What is needed is an exact repetition of the lines from the first one in the data through the line with "center; font-size: 12px;", with no pictures.

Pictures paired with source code

☆ ☆ ☆ ☆ ☆ ☆ ☆

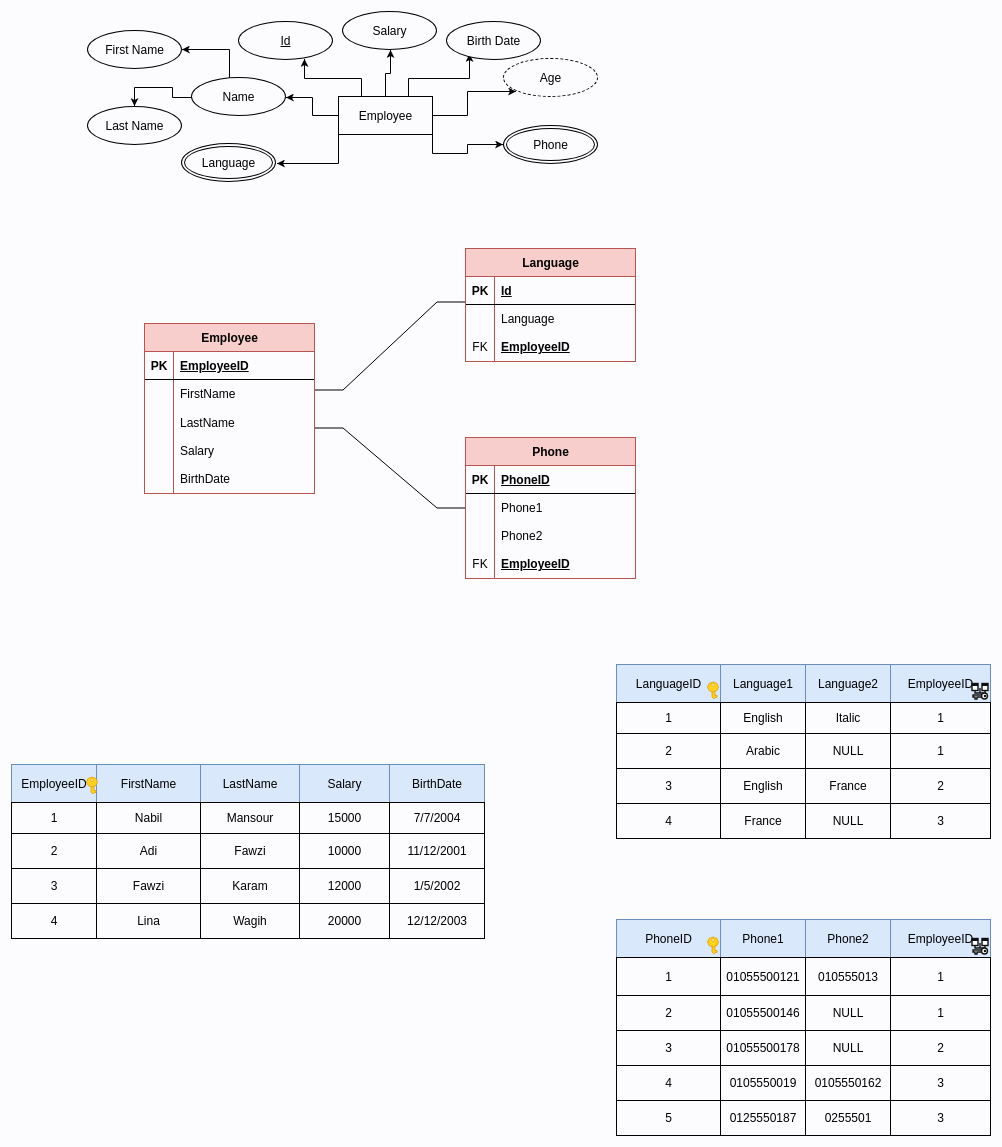
<!DOCTYPE html>
<html lang="en">
<head>
<meta charset="utf-8">
<title>Employee database design</title>
<style>
:root {
  --paper: #fcfcff;
  --ink: #000;
  --entity-fill: #f8cecc;
  --entity-line: #b85450;
  --head-fill: #dae8fc;
  --head-line: #6c8ebf;
  --key: #ffd21f;
  --key-edge: #e3a008;
}
* { box-sizing: border-box; margin: 0; padding: 0; }
html, body { width: 1002px; height: 1147px; overflow: hidden; }
body { position: relative; background: var(--paper); color: var(--ink); font: 12px/14px "Liberation Sans", Arial, sans-serif; }

.connectors { position: absolute; left: 0; top: 0; fill: none; stroke: var(--ink); }
.connectors marker path { fill: var(--ink); stroke: none; }
.node, .entity, .sheet { position: absolute; left: var(--x); top: var(--y); }

.node { display: flex; align-items: center; justify-content: center; width: 95px; height: 39px; border: 1px solid var(--ink); background: var(--paper); }
.attribute { border-radius: 50%; }
.derived { border-style: dashed; }
.multivalued::after { content: ""; position: absolute; inset: 2px; border: 1px solid var(--ink); border-radius: 50%; }
.key-attribute { text-decoration: underline; }

.entity { display: grid; grid-auto-rows: 1fr; width: 171px; height: var(--h); border: 1px solid var(--entity-line); list-style: none; }
.entity h2 { display: flex; align-items: center; justify-content: center; font-size: 12px; background: var(--entity-fill); border-bottom: 1px solid var(--entity-line); }
.field { display: grid; grid-template-columns: 29px 1fr; }
.field span { display: flex; align-items: center; }
.field span:first-child { justify-content: center; border-right: 1px solid var(--entity-line); }
.field span:last-child { padding-left: 6px; }
.primary { font-weight: bold; border-bottom: 1px solid var(--ink); }
.primary span:last-child, .foreign span:last-child { font-weight: bold; text-decoration: underline; }

.sheet { display: grid; grid-template-columns: var(--cols); grid-template-rows: var(--rows); }
.sheet thead, .sheet tbody, .sheet tr { display: contents; }
.sheet th, .sheet td { position: relative; display: flex; align-items: center; justify-content: center; margin: 0 -1px -1px 0; border: 1px solid var(--ink); font-weight: normal; }
.sheet th { background: var(--head-fill); border-color: var(--head-line); }
.icon { position: absolute; z-index: 1; width: 18px; height: 18px; right: -2px; top: 16px; }
.icon.edge { right: -5px; top: 11px; }
.icon.foreign-key { right: 1px; top: 17px; }
.symbols { position: absolute; width: 0; height: 0; }
</style>
</head>
<body>

<svg class="symbols" aria-hidden="true">
  <defs>
    <symbol id="primary-key-icon" viewBox="0 0 18 18">
      <path d="M8 9V16L10 18L11 16.5H13V14.5H11V9Z" fill="var(--key)" stroke="var(--key-edge)" stroke-width=".8"/>
      <path d="M9 1L13 2.5L14.5 6L13 9.5L9 11L5 9.5L3.5 6L5 2.5Z" fill="var(--key)" stroke="var(--key-edge)" stroke-width=".8"/>
      <circle cx="9" cy="4" r="1.3" fill="#fff" stroke="var(--key-edge)" stroke-width=".7"/>
    </symbol>
    <symbol id="foreign-key-icon" viewBox="0 0 18 18">
      <g fill="#fff" stroke="#111" stroke-width="1.4">
        <rect x="1" y="1.5" width="6" height="7"/>
        <rect x="11" y="1.5" width="6" height="7"/>
        <path d="M1 3H7M11 3H17" stroke-width="1.8"/>
        <path d="M4 8.5V11H14V8.5M9 6V11" fill="none"/>
        <path d="M2 13H11V15H6V17H4V15H2Z"/>
        <circle cx="13.5" cy="14" r="3"/>
        <circle cx="14" cy="14" r=".6"/>
      </g>
    </symbol>
  </defs>
</svg>

<svg class="connectors" width="1002" height="600" viewBox="0 0 1002 600" aria-hidden="true">
  <defs>
    <marker id="arrow" markerUnits="userSpaceOnUse" markerWidth="8" markerHeight="8" refX="8" refY="4" orient="auto">
      <path d="M0 0L8 4L0 8L2 4Z"/>
    </marker>
  </defs>
  <g marker-end="url(#arrow)">
    <path marker-end="url(#arrow)" d="M229.500 78.500V49.500H182"/>
    <path marker-end="url(#arrow)" d="M191 97.500H172.500V87.500H134.500V106"/>
    <path marker-end="url(#arrow)" d="M338 115.500H312.500V97.500H286"/>
    <path marker-end="url(#arrow)" d="M361.500 97V78.500H304.500V59"/>
    <path marker-end="url(#arrow)" d="M385.500 97V73.500H390.500V50"/>
    <path marker-end="url(#arrow)" d="M408.500 97V78.500H469.500V54"/>
    <path marker-end="url(#arrow)" d="M432 115.500H467.500V91.500H516"/>
    <path marker-end="url(#arrow)" d="M432.500 134V153.500H467.500V144.500H503"/>
    <path marker-end="url(#arrow)" d="M338.500 134V163.500H277"/>
  </g>
  <path d="M314 390H343L437 302H465"/>
  <path d="M314 428H343L437 508H465"/>
</svg>

<section aria-label="Entity attributes">
  <div class="node attribute" style="--x:87px;--y:30px">First Name</div>
  <div class="node attribute key-attribute" style="--x:238px;--y:21px">Id</div>
  <div class="node attribute" style="--x:342px;--y:11px">Salary</div>
  <div class="node attribute" style="--x:446px;--y:21px">Birth Date</div>
  <div class="node attribute derived" style="--x:503px;--y:58px">Age</div>
  <div class="node attribute" style="--x:191px;--y:77px">Name</div>
  <div class="node attribute" style="--x:87px;--y:106px">Last Name</div>
  <div class="node attribute multivalued" style="--x:181px;--y:143px">Language</div>
  <div class="node attribute multivalued" style="--x:503px;--y:125px">Phone</div>
  <div class="node" style="--x:338px;--y:96px">Employee</div>
</section>

<section class="entity" style="--x:144px;--y:323px;--h:171px">
  <h2>Employee</h2>
  <div class="field primary"><span>PK</span><span>EmployeeID</span></div>
  <div class="field"><span></span><span>FirstName</span></div>
  <div class="field"><span></span><span>LastName</span></div>
  <div class="field"><span></span><span>Salary</span></div>
  <div class="field"><span></span><span>BirthDate</span></div>
</section>

<section class="entity" style="--x:465px;--y:248px;--h:114px">
  <h2>Language</h2>
  <div class="field primary"><span>PK</span><span>Id</span></div>
  <div class="field"><span></span><span>Language</span></div>
  <div class="field foreign"><span>FK</span><span>EmployeeID</span></div>
</section>

<section class="entity" style="--x:465px;--y:437px;--h:142px">
  <h2>Phone</h2>
  <div class="field primary"><span>PK</span><span>PhoneID</span></div>
  <div class="field"><span></span><span>Phone1</span></div>
  <div class="field"><span></span><span>Phone2</span></div>
  <div class="field foreign"><span>FK</span><span>EmployeeID</span></div>
</section>

<table class="sheet" style="--x:11px;--y:764px;--cols:85px 104px 99px 90px 95px;--rows:38px 31px 35px 35px 35px">
  <thead>
    <tr><th>EmployeeID<svg class="icon edge"><use href="#primary-key-icon"/></svg></th><th>FirstName</th><th>LastName</th><th>Salary</th><th>BirthDate</th></tr>
  </thead>
  <tbody>
    <tr><td>1</td><td>Nabil</td><td>Mansour</td><td>15000</td><td>7/7/2004</td></tr>
    <tr><td>2</td><td>Adi</td><td>Fawzi</td><td>10000</td><td>11/12/2001</td></tr>
    <tr><td>3</td><td>Fawzi</td><td>Karam</td><td>12000</td><td>1/5/2002</td></tr>
    <tr><td>4</td><td>Lina</td><td>Wagih</td><td>20000</td><td>12/12/2003</td></tr>
  </tbody>
</table>

<table class="sheet" style="--x:616px;--y:664px;--cols:104px 85px 85px 100px;--rows:38px 31px 35px 35px 35px">
  <thead>
    <tr><th>LanguageID<svg class="icon"><use href="#primary-key-icon"/></svg></th><th>Language1</th><th>Language2</th><th>EmployeeID<svg class="icon foreign-key"><use href="#foreign-key-icon"/></svg></th></tr>
  </thead>
  <tbody>
    <tr><td>1</td><td>English</td><td>Italic</td><td>1</td></tr>
    <tr><td>2</td><td>Arabic</td><td>NULL</td><td>1</td></tr>
    <tr><td>3</td><td>English</td><td>France</td><td>2</td></tr>
    <tr><td>4</td><td>France</td><td>NULL</td><td>3</td></tr>
  </tbody>
</table>

<table class="sheet" style="--x:616px;--y:919px;--cols:104px 85px 85px 100px;--rows:38px 38px 35px 35px 35px 35px">
  <thead>
    <tr><th>PhoneID<svg class="icon"><use href="#primary-key-icon"/></svg></th><th>Phone1</th><th>Phone2</th><th>EmployeeID<svg class="icon foreign-key"><use href="#foreign-key-icon"/></svg></th></tr>
  </thead>
  <tbody>
    <tr><td>1</td><td>01055500121</td><td>010555013</td><td>1</td></tr>
    <tr><td>2</td><td>01055500146</td><td>NULL</td><td>1</td></tr>
    <tr><td>3</td><td>01055500178</td><td>NULL</td><td>2</td></tr>
    <tr><td>4</td><td>0105550019</td><td>0105550162</td><td>3</td></tr>
    <tr><td>5</td><td>0125550187</td><td>0255501</td><td>3</td></tr>
  </tbody>
</table>

</body>
</html>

☆ ☆ ☆ ☆ ☆ ☆ ☆

**SOLUTION TO THIS EXERCISE:**
<!DOCTYPE html>
<html lang="en">
<head>
<meta charset="utf-8">
<title>Employee database design</title>
<style>
:root {
  --paper: #fcfcff;
  --ink: #000;
  --entity-fill: #f8cecc;
  --entity-line: #b85450;
  --head-fill: #dae8fc;
  --head-line: #6c8ebf;
  --key: #ffd21f;
  --key-edge: #e3a008;
}
* { box-sizing: border-box; margin: 0; padding: 0; }
html, body { width: 1002px; height: 1147px; overflow: hidden; }
body { position: relative; background: var(--paper); color: var(--ink); font: 12px/14px "Liberation Sans", Arial, sans-serif; }

.connectors { position: absolute; left: 0; top: 0; fill: none; stroke: var(--ink); }
.connectors marker path { fill: var(--ink); stroke: none; }
.node, .entity, .sheet { position: absolute; left: var(--x); top: var(--y); }

.node { display: flex; align-items: center; justify-content: center; width: 95px; height: 39px; border: 1px solid var(--ink); background: var(--paper); }
.attribute { border-radius: 50%; }
.derived { border-style: dashed; }
.multivalued::after { content: ""; position: absolute; inset: 2px; border: 1px solid var(--ink); border-radius: 50%; }
.key-attribute { text-decoration: underline; }

.entity { display: grid; grid-auto-rows: 1fr; width: 171px; height: var(--h); border: 1px solid var(--entity-line); list-style: none; }
.entity h2 { display: flex; align-items: center; justify-content: center; font-size: 12px; background: var(--entity-fill); border-bottom: 1px solid var(--entity-line); }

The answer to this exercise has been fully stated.